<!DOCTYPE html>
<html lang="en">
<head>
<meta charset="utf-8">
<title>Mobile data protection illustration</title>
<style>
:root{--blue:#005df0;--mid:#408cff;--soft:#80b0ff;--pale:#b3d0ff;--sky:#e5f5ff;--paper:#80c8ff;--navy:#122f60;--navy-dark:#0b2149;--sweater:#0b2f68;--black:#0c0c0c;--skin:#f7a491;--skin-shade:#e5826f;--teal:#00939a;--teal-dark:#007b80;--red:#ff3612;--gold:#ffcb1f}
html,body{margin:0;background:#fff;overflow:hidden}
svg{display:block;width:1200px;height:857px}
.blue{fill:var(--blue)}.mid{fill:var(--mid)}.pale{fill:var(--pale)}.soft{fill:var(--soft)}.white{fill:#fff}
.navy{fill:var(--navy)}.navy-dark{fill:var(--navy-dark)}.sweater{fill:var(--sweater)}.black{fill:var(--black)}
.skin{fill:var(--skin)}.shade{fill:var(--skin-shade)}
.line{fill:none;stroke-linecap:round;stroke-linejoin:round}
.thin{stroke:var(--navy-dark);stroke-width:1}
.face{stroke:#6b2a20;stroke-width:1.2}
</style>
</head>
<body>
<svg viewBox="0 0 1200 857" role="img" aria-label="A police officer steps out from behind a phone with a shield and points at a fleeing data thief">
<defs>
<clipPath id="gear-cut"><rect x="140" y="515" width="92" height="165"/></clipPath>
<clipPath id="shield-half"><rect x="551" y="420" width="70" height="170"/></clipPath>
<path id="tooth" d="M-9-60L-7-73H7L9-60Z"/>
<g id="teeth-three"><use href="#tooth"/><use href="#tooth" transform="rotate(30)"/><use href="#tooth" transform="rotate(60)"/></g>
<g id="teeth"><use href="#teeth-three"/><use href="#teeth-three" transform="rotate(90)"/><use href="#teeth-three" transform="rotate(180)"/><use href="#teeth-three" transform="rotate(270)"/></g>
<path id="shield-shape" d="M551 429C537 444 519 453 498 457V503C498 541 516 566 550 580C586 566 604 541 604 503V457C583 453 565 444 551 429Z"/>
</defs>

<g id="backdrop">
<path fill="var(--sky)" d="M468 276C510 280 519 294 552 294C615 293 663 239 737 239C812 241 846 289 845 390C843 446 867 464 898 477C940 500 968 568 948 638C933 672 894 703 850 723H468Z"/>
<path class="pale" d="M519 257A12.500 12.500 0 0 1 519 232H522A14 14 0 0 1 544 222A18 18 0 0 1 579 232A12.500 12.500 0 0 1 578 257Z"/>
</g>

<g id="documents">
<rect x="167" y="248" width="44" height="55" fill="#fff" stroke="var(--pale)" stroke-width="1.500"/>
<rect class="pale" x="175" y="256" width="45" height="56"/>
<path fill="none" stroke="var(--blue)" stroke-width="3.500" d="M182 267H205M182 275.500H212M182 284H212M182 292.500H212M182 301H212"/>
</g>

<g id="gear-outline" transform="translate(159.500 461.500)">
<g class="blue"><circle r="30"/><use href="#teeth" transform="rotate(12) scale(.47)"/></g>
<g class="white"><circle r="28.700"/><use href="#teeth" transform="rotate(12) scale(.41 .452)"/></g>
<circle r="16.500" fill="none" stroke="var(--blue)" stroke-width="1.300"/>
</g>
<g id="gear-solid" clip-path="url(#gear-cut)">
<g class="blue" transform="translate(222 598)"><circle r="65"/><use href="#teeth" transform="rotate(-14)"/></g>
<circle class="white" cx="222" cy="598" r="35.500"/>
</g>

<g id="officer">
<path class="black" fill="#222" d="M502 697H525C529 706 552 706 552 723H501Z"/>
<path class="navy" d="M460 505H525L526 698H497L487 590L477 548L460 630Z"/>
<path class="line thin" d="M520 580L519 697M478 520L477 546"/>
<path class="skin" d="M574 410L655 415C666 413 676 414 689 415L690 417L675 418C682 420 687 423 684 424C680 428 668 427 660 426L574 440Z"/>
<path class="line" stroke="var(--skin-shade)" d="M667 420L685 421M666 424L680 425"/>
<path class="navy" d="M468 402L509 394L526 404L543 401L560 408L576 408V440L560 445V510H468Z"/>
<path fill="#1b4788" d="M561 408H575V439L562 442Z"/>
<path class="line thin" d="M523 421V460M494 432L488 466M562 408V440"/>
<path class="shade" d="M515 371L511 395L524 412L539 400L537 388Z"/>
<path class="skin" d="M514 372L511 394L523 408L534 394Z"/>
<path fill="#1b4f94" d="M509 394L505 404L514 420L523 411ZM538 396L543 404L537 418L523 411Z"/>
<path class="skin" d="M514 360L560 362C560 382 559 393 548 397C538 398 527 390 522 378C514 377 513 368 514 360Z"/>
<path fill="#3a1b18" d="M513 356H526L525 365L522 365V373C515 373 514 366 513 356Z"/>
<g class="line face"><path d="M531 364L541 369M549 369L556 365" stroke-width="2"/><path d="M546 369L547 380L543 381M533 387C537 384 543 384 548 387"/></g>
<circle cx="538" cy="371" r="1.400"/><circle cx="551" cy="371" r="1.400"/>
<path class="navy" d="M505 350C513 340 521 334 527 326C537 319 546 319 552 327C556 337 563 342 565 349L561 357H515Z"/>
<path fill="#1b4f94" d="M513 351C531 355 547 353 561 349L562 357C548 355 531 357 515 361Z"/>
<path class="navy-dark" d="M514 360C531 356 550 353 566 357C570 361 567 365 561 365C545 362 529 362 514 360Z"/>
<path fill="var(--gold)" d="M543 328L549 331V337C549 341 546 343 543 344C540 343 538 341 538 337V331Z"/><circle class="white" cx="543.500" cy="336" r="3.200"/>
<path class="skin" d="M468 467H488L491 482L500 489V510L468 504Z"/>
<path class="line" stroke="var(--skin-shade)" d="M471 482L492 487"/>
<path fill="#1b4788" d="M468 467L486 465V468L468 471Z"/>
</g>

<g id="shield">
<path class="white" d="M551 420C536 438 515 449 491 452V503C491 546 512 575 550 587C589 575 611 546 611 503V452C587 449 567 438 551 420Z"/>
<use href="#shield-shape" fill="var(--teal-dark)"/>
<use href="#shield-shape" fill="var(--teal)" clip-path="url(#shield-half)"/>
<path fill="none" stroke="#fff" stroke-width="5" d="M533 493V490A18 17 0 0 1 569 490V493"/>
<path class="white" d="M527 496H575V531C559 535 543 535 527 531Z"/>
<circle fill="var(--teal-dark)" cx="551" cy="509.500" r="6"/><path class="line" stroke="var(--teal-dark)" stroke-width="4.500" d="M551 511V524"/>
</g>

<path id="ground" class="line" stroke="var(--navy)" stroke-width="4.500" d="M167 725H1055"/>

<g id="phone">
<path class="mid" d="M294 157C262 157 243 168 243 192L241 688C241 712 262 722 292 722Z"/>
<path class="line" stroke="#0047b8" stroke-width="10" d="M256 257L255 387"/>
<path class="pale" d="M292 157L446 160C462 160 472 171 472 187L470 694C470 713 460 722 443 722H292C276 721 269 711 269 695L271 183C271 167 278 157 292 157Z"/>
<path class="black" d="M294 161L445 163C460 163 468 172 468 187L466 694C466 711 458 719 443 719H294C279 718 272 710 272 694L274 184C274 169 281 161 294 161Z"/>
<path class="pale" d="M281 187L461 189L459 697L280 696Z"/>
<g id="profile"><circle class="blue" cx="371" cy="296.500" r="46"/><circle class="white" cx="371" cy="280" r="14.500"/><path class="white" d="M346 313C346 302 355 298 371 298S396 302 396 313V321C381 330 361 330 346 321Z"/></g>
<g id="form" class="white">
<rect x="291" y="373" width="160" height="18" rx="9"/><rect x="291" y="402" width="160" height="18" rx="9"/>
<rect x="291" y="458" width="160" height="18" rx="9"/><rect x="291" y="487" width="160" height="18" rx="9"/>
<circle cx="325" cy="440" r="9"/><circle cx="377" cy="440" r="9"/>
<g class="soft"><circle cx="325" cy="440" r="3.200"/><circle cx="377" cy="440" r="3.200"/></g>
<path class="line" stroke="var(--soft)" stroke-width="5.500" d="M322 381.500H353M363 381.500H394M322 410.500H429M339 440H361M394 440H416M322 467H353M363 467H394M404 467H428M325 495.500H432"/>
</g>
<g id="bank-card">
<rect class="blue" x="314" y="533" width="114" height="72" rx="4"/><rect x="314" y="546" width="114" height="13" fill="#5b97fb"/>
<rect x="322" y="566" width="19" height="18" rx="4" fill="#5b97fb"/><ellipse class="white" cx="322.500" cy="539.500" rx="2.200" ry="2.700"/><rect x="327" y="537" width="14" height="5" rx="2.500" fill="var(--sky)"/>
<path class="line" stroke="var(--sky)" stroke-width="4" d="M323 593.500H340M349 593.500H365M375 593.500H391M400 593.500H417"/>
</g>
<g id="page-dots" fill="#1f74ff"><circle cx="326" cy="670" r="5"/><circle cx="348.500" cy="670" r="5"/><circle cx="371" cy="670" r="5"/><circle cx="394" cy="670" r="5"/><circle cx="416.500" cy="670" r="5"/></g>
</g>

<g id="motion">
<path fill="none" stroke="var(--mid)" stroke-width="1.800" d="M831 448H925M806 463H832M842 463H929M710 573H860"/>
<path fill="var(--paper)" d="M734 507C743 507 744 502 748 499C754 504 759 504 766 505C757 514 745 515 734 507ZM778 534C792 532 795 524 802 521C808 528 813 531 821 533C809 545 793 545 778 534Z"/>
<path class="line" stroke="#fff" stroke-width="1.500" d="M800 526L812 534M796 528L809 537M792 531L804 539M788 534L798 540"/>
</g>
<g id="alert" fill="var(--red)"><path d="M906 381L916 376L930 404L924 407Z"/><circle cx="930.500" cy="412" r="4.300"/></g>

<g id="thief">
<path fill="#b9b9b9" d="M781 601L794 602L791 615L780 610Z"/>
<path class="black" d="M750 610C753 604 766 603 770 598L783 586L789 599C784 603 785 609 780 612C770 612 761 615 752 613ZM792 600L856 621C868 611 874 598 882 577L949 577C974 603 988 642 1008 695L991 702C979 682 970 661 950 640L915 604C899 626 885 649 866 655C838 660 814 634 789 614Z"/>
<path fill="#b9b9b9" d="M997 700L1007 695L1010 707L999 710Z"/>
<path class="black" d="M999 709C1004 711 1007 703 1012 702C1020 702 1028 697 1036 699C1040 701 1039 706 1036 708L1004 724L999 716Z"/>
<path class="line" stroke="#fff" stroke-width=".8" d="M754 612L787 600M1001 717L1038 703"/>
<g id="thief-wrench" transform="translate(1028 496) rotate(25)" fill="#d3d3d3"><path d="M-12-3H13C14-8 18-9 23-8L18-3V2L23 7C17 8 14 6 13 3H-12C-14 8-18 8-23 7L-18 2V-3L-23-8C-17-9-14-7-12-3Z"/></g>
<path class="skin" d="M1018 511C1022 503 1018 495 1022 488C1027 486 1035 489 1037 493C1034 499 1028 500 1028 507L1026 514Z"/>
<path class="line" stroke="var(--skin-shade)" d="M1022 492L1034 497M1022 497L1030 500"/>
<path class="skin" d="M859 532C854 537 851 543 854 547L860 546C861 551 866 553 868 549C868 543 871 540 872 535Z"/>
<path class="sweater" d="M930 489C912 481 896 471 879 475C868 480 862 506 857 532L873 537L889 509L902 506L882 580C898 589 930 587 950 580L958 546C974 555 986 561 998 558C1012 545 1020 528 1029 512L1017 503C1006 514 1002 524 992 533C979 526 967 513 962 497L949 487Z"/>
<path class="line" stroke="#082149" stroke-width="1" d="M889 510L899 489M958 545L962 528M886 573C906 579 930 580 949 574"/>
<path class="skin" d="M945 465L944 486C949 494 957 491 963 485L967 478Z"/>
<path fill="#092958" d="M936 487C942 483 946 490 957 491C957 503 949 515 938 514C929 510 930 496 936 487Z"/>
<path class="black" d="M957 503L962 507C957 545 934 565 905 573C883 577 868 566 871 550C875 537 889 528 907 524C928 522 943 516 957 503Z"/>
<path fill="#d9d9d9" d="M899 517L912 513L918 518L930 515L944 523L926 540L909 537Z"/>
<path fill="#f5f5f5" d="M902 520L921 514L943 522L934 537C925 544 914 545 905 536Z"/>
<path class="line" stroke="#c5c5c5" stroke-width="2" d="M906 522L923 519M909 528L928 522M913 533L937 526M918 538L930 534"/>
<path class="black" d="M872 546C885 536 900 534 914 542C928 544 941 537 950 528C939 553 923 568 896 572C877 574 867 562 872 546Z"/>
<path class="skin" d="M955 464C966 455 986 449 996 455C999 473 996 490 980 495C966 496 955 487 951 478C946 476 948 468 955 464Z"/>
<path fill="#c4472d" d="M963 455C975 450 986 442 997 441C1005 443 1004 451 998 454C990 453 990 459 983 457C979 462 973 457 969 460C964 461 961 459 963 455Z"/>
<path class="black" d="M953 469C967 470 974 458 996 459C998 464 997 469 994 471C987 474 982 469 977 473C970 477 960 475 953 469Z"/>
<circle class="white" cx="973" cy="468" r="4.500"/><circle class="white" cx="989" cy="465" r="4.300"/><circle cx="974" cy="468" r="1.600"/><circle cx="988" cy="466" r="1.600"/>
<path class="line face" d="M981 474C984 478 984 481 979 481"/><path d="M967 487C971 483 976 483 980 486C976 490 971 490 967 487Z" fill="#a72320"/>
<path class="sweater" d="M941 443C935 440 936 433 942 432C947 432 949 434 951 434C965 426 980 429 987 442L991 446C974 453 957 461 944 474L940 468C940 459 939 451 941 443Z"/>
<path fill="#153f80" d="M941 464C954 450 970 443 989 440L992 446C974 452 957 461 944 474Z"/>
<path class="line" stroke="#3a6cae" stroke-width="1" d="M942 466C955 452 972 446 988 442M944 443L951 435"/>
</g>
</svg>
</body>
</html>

- Work required: When a line in the material above includes the word "half", copy that line.

- Result for this task:
<clipPath id="shield-half"><rect x="551" y="420" width="70" height="170"/></clipPath>
<use href="#shield-shape" fill="var(--teal)" clip-path="url(#shield-half)"/>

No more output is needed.